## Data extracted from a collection

○ ○ ○ ○

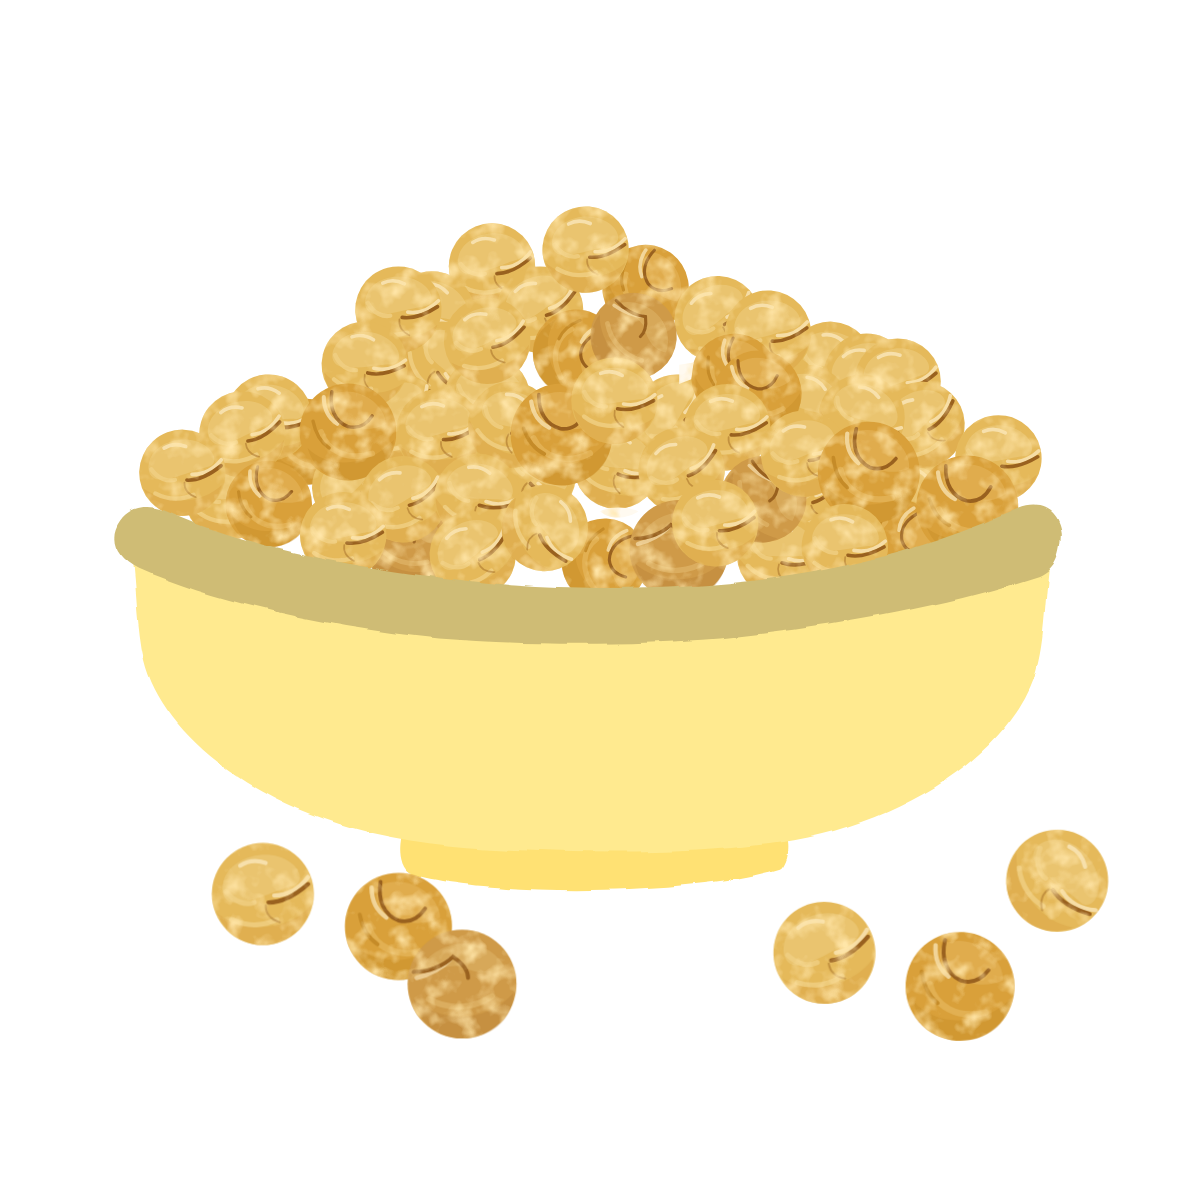
<!DOCTYPE html>
<html lang="en">
<head>
<meta charset="utf-8">
<title>Bowl of soybeans</title>
<style>
:root{
  --paper:#ffffff;
  --bowl:#ffea8f;
  --bowl-foot:#ffe173;
  --rim:#cfbc74;
  --light:#e5b95a;
  --light-pale:#f0d083;
  --light-deep:#d9a545;
  --gold:#d9a03a;
  --gold-pale:#e6b75c;
  --gold-deep:#c58b28;
  --tan:#cf9a48;
  --tan-pale:#dfb56a;
  --tan-deep:#b98237;
  --crease:#99611f;
  --shine:#fbeac0;
}
html,body{margin:0;padding:0;background:var(--paper)}
body{width:1200px;height:1200px;overflow:hidden}
.artwork{display:block;width:1200px;height:1200px}
.bowl-body{fill:var(--bowl)}
.bowl-foot{fill:var(--bowl-foot)}
.bowl-rim{fill:var(--rim)}
.stroke{fill:none;stroke-linecap:round}
.crease{fill:none;stroke:var(--crease);stroke-linecap:round}
.shine{fill:none;stroke:var(--shine);stroke-linecap:round}
</style>
</head>
<body>
<svg class="artwork" viewBox="0 0 500 500" role="img" aria-label="A yellow bowl heaped with soybeans, with six loose beans below it">
  <defs>
    <filter id="brushed" x="-5%" y="-5%" width="110%" height="110%" color-interpolation-filters="sRGB">
      <feTurbulence type="fractalNoise" baseFrequency="0.11" numOctaves="3" seed="8" result="noise"/>
      <feColorMatrix in="noise" type="matrix" values="0 0 0 0 1  0 0 0 0 0.9  0 0 0 0 0.66  2.4 0 0 0 -1.12" result="flecks"/>
      <feComposite in="flecks" in2="SourceAlpha" operator="in" result="clipped"/>
      <feMerge><feMergeNode in="SourceGraphic"/><feMergeNode in="clipped"/></feMerge>
    </filter>
    <filter id="hand-edge" x="-5%" y="-5%" width="110%" height="110%">
      <feTurbulence type="fractalNoise" baseFrequency="0.06" numOctaves="2" seed="3"/>
      <feDisplacementMap in="SourceGraphic" scale="2.6" xChannelSelector="R" yChannelSelector="G"/>
    </filter>

    <g id="bean-light">
      <circle r="18" fill="var(--light)"/>
      <path d="M-14-4C-12-13 2-17 10-11C14-8 14-4 11-3C4-1-1 2-8 3C-13 4-15 0-14-4Z" fill="var(--light-pale)" opacity=".5"/>
      <path d="M-16 7C-6 14 9 13 17 4C15 13 8 18 0 18C-7 18-13 14-16 7Z" fill="var(--light-deep)" opacity=".45"/>
      <path class="stroke" d="M-11 9C-5 12 1 11 5 9M-13-1C-10 3-6 4-3 3" stroke="var(--light-pale)" stroke-width="1.8" opacity=".8"/>
      <path class="shine" d="M4 .5C9 .5 13-2 16-6M-8-10C-5-12-2-12 1-11" stroke-width="1.5" opacity=".75"/>
      <path class="crease" d="M2 3C7 3 12 0 16-3.500" stroke-width="1.5"/>
      <path class="crease" d="M1 4C1 7 3 9 6 10" stroke-width=".7" opacity=".45"/>
    </g>

    <g id="bean-gold">
      <circle r="18" fill="var(--gold)"/>
      <path d="M-6-14C4-18 14-10 14-3C9 0 2-1-3-3C-7-5-9-11-6-14Z" fill="var(--gold-pale)" opacity=".55"/>
      <path d="M-15 6C-7 14 8 13 17 3C17 12 9 18 0 18C-7 18-13 13-15 6Z" fill="var(--gold-deep)" opacity=".4"/>
      <path class="stroke" d="M-10 0C-8 7 0 11 9 8" stroke="var(--gold-pale)" stroke-width="2.200" opacity=".7"/>
      <path class="shine" d="M-9-13C-9-8-7-5-4-3" stroke-width="1.500" opacity=".7"/>
      <path class="crease" d="M-6-15C-7-9-5-4 0-2C4-1 7-3 9-6" stroke-width="1.300"/>
      <path class="stroke" d="M-13-4C-12 1-10 4-7 6" stroke="var(--gold-deep)" stroke-width="1.300"/>
    </g>

    <g id="bean-tan">
      <circle r="18" fill="var(--tan)"/>
      <path d="M-14-5C-8-15 7-17 14-6C9-2 4-4-1-6C-6-6-10-4-14-5Z" fill="var(--tan-pale)" opacity=".5"/>
      <path d="M-16 5C-7 13 8 13 17 3C17 12 9 18 0 18C-8 18-14 13-16 5Z" fill="var(--tan-deep)" opacity=".4"/>
      <path class="shine" d="M-15-2C-11-3-7-5-4-8" stroke-width="1.500" opacity=".6"/>
      <path class="crease" d="M-16-4C-11-4-6-6-3-9C0-7 2-5 2-2" stroke-width="1.300"/>
      <path class="stroke" d="M-11 5C-4 9 4 8 10 4" stroke="var(--tan-pale)" stroke-width="2" opacity=".7"/>
    </g>
  </defs>

  <g id="bean-heap" filter="url(#brushed)">
    <g id="heap-back">
      <use href="#bean-light" transform="translate(205 111)"/>
      <use href="#bean-gold" transform="translate(269 120) rotate(35)"/>
      <use href="#bean-light" transform="translate(299 133) rotate(-20)"/>
      <use href="#bean-light" transform="translate(180 131) rotate(30)"/>
      <use href="#bean-light" transform="translate(225 129) rotate(-15)"/>
      <use href="#bean-light" transform="translate(244 104) rotate(5)"/>
      <use href="#bean-light" transform="translate(346 152) rotate(25)"/>
      <use href="#bean-light" transform="translate(361 157) rotate(-10)"/>
      <use href="#bean-light" transform="translate(184 152) rotate(60)"/>
      <use href="#bean-gold" transform="translate(240 147) rotate(80)"/>
      <use href="#bean-light" transform="translate(336 170) rotate(40)"/>
      <use href="#bean-light" transform="translate(282 174) rotate(-40)"/>
      <use href="#bean-light" transform="translate(203 166) rotate(20)"/>
      <use href="#bean-light" transform="translate(167 174) rotate(-30)"/>
      <use href="#bean-gold" transform="translate(127 184) rotate(20)"/>
      <use href="#bean-light" transform="translate(222 198) rotate(50)"/>
      <use href="#bean-light" transform="translate(185 199) rotate(10)"/>
      <use href="#bean-light" transform="translate(148 203) rotate(-25)"/>
      <use href="#bean-light" transform="translate(257 194) rotate(25)"/>
      <use href="#bean-light" transform="translate(336 207) rotate(-15)"/>
      <use href="#bean-light" transform="translate(380 208) rotate(30)"/>
      <use href="#bean-light" transform="translate(95 207) rotate(15)"/>
      <use href="#bean-tan" transform="translate(170 227) rotate(20)"/>
      <use href="#bean-gold" transform="translate(252 234) rotate(70)"/>
      <use href="#bean-light" transform="translate(325 231) rotate(20)"/>
      <use href="#bean-gold" transform="translate(374 226) rotate(60)"/>
    </g>
    <g id="heap-middle">
      <use href="#bean-light" transform="translate(166 129) rotate(8)"/>
      <use href="#bean-tan" transform="translate(264 140) rotate(50)"/>
      <use href="#bean-light" transform="translate(320 139) rotate(4)"/>
      <use href="#bean-gold" transform="translate(306 157) rotate(20)"/>
      <use href="#bean-gold" transform="translate(316 164) rotate(-10)"/>
      <use href="#bean-light" transform="translate(152 152) rotate(14)"/>
      <use href="#bean-light" transform="translate(203 142) rotate(-8)"/>
      <use href="#bean-light" transform="translate(374 159) rotate(0)"/>
      <use href="#bean-light" transform="translate(384 177) rotate(-25)"/>
      <use href="#bean-light" transform="translate(359 174) rotate(35)"/>
      <use href="#bean-light" transform="translate(112 174) rotate(18)"/>
      <use href="#bean-light" transform="translate(101 181) rotate(-6)"/>
      <use href="#bean-gold" transform="translate(145 180) scale(1.120)"/>
      <use href="#bean-light" transform="translate(183 180) rotate(4)"/>
      <use href="#bean-light" transform="translate(213 177) rotate(30)"/>
      <use href="#bean-gold" transform="translate(234 181) scale(1.180) rotate(-8)"/>
      <use href="#bean-light" transform="translate(256 167) rotate(12)"/>
      <use href="#bean-light" transform="translate(303 178) rotate(6)"/>
      <use href="#bean-light" transform="translate(284 196) rotate(-18)"/>
      <use href="#bean-tan" transform="translate(318 208) rotate(60)"/>
      <use href="#bean-light" transform="translate(335 189) rotate(-4)"/>
      <use href="#bean-light" transform="translate(416 191) rotate(10)"/>
    </g>
    <g id="heap-front">
      <use href="#bean-light" transform="translate(76 197) rotate(2)"/>
      <use href="#bean-gold" transform="translate(112 210) rotate(5)"/>
      <use href="#bean-light" transform="translate(168 208) rotate(-12)"/>
      <use href="#bean-light" transform="translate(199 207) rotate(22)"/>
      <use href="#bean-gold" transform="translate(362 197) scale(1.180) rotate(6)"/>
      <use href="#bean-gold" transform="translate(403 211) scale(1.180) rotate(-6)"/>
      <use href="#bean-light" transform="translate(143 223) rotate(8)"/>
      <use href="#bean-light" transform="translate(197 231) rotate(-20)"/>
      <use href="#bean-light" transform="translate(227 220) rotate(70)"/>
      <use href="#bean-tan" transform="translate(283 229) scale(1.150)"/>
      <use href="#bean-light" transform="translate(298 218) rotate(4)"/>
      <use href="#bean-light" transform="translate(352 228) rotate(12)"/>
      <path d="M250 213C254 211 261 211 266 213C262 216 254 217 250 213ZM283 152L289 151L288 158L283 160Z" fill="#fffaf0"/>
    </g>
  </g>

  <g id="bowl" filter="url(#hand-edge)">
    <path class="bowl-foot" d="M168 346H327C330 352 328 360 325 362C288 373 204 374 171 364C166 361 166 352 168 346Z"/>
    <path class="bowl-body" d="M55 230C57 246 57 262 60 275C67 304 101 332 147 345C168 351 190 353 210 354C250 356 292 356 325 351C375 344 419 315 431 282C436 266 435 248 438 230C340 270 150 270 55 230Z"/>
    <path class="bowl-rim" d="M50 217C55 210 63 210 71 214C108 230 160 239 214 244C252 247 300 245 335 239C371 233 402 222 424 212C434 208 441 213 442 222C442 230 440 237 433 240C396 252 350 261 300 266C262 269 220 269 183 266C142 262 92 252 58 237C48 232 45 224 50 217Z"/>
  </g>

  <g id="loose-beans" filter="url(#brushed)">
    <use href="#bean-light" transform="translate(109.500 372.500) scale(1.180)"/>
    <use href="#bean-gold" transform="translate(166 386) scale(1.240)"/>
    <use href="#bean-tan" transform="translate(192.500 410) scale(1.260)"/>
    <use href="#bean-light" transform="translate(343.500 397) scale(1.180) rotate(-8)"/>
    <use href="#bean-gold" transform="translate(400 411) scale(1.260) rotate(4)"/>
    <use href="#bean-light" transform="translate(440.500 367) scale(1.180) rotate(58)"/>
  </g>
</svg>
</body>
</html>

○ ○ ○ ○

## Instructions to follow
Among the lines above, repeat exactly those from the line with "14-10 14-3C9 0" to the line with "18C-7 18-13 13-15", counting both ends.

## Your solution
      <path d="M-6-14C4-18 14-10 14-3C9 0 2-1-3-3C-7-5-9-11-6-14Z" fill="var(--gold-pale)" opacity=".55"/>
      <path d="M-15 6C-7 14 8 13 17 3C17 12 9 18 0 18C-7 18-13 13-15 6Z" fill="var(--gold-deep)" opacity=".4"/>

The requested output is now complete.